▶ [Your goal]: Nothing but the lines holding the string "hash" should appear in the answer. Copy them from the entries.

▶ [Data excerpts]:
——

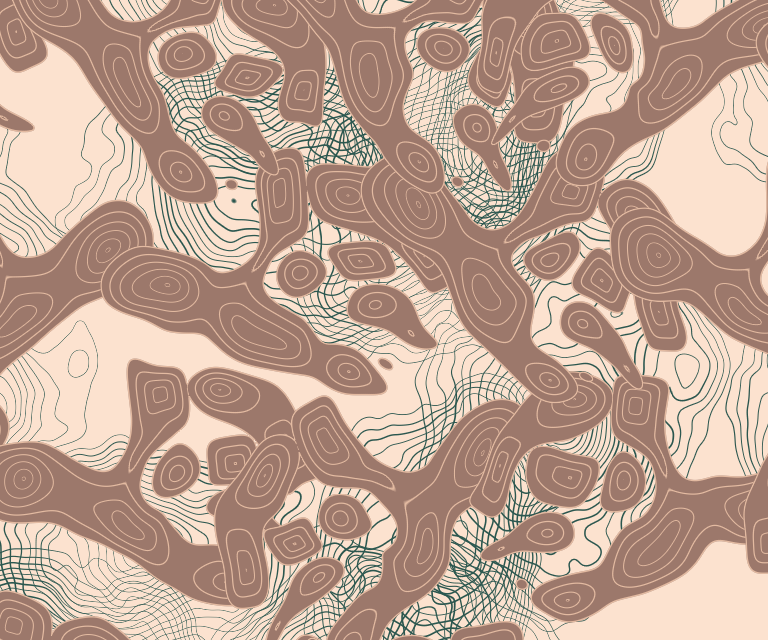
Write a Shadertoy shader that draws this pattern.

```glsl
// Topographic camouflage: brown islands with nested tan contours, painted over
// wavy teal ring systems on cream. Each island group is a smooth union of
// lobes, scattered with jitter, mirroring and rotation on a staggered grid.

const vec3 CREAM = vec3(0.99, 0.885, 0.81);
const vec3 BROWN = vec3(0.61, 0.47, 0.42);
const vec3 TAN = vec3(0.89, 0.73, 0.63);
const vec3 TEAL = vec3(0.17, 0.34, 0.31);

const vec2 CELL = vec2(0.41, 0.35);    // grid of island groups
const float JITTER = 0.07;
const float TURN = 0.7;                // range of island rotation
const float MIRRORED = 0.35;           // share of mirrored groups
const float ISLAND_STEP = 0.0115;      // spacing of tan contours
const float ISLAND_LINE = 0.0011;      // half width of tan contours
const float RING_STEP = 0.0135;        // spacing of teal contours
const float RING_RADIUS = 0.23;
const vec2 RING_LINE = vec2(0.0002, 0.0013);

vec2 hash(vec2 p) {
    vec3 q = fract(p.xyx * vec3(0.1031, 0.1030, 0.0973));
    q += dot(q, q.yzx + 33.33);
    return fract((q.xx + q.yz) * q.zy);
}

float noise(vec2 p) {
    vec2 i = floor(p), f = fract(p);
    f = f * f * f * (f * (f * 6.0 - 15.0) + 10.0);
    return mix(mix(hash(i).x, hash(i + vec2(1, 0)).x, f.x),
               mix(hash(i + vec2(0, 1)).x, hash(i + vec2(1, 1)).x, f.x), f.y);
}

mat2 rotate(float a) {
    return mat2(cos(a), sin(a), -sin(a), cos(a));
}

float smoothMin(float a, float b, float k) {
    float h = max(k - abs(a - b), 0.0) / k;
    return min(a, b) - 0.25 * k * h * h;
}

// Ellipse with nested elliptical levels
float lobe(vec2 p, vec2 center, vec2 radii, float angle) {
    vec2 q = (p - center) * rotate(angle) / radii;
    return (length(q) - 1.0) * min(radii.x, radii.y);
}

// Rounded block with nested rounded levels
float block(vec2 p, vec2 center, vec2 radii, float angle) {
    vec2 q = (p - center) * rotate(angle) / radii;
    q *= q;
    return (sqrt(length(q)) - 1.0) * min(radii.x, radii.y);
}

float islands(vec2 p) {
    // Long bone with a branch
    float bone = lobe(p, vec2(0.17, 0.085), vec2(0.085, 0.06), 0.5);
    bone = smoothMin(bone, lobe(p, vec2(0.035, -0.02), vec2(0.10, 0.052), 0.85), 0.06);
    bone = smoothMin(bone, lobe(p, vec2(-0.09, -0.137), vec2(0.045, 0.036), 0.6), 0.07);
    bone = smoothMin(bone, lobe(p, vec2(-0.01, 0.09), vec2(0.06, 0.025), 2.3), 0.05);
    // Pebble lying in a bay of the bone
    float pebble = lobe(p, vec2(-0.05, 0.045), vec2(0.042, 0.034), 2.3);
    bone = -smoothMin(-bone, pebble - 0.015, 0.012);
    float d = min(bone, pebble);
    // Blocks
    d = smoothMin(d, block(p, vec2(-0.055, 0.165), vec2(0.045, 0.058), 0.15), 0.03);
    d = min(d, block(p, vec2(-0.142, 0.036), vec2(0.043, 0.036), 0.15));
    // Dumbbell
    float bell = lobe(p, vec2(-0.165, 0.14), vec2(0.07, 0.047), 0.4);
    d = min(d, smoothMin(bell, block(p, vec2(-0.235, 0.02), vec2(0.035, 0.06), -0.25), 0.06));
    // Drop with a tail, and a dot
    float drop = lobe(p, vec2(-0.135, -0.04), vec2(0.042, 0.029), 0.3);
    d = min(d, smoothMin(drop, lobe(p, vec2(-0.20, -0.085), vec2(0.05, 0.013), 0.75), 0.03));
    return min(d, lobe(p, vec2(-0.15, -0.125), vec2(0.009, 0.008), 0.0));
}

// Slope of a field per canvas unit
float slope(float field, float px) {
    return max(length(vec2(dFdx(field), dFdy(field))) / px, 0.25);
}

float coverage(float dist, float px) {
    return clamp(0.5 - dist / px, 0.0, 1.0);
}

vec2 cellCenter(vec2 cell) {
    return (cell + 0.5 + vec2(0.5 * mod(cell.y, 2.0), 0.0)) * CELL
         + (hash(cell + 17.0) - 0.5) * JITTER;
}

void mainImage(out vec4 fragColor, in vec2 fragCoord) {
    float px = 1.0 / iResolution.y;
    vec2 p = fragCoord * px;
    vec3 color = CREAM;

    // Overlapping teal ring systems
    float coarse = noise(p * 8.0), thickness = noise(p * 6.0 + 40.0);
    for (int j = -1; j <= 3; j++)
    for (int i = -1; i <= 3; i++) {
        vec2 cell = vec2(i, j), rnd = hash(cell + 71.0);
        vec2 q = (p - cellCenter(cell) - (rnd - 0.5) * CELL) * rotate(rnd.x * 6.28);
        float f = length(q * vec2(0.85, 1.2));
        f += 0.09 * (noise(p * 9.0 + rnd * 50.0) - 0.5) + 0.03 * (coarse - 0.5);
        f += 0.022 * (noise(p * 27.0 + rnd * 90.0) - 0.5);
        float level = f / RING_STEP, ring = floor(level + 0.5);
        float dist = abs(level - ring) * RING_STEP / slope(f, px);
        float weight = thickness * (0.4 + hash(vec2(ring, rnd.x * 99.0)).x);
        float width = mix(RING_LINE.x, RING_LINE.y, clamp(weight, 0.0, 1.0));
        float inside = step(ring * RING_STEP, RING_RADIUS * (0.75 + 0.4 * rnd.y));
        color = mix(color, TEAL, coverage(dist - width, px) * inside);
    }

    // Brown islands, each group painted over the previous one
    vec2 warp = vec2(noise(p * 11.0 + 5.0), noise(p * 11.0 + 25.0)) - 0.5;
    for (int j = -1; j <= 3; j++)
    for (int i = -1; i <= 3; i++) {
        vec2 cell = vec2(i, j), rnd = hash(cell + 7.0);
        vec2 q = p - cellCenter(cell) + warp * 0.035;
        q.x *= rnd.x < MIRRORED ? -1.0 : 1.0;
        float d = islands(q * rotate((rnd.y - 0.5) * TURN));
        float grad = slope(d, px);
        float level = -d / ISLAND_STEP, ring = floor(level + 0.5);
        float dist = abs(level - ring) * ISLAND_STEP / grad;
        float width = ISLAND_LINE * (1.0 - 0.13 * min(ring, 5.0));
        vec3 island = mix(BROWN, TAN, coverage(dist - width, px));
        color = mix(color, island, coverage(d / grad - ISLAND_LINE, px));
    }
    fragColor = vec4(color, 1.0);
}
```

——

▶ [Result for this task]:
vec2 hash(vec2 p) {
    return mix(mix(hash(i).x, hash(i + vec2(1, 0)).x, f.x),
               mix(hash(i + vec2(0, 1)).x, hash(i + vec2(1, 1)).x, f.x), f.y);
         + (hash(cell + 17.0) - 0.5) * JITTER;
        vec2 cell = vec2(i, j), rnd = hash(cell + 71.0);
        float weight = thickness * (0.4 + hash(vec2(ring, rnd.x * 99.0)).x);
        vec2 cell = vec2(i, j), rnd = hash(cell + 7.0);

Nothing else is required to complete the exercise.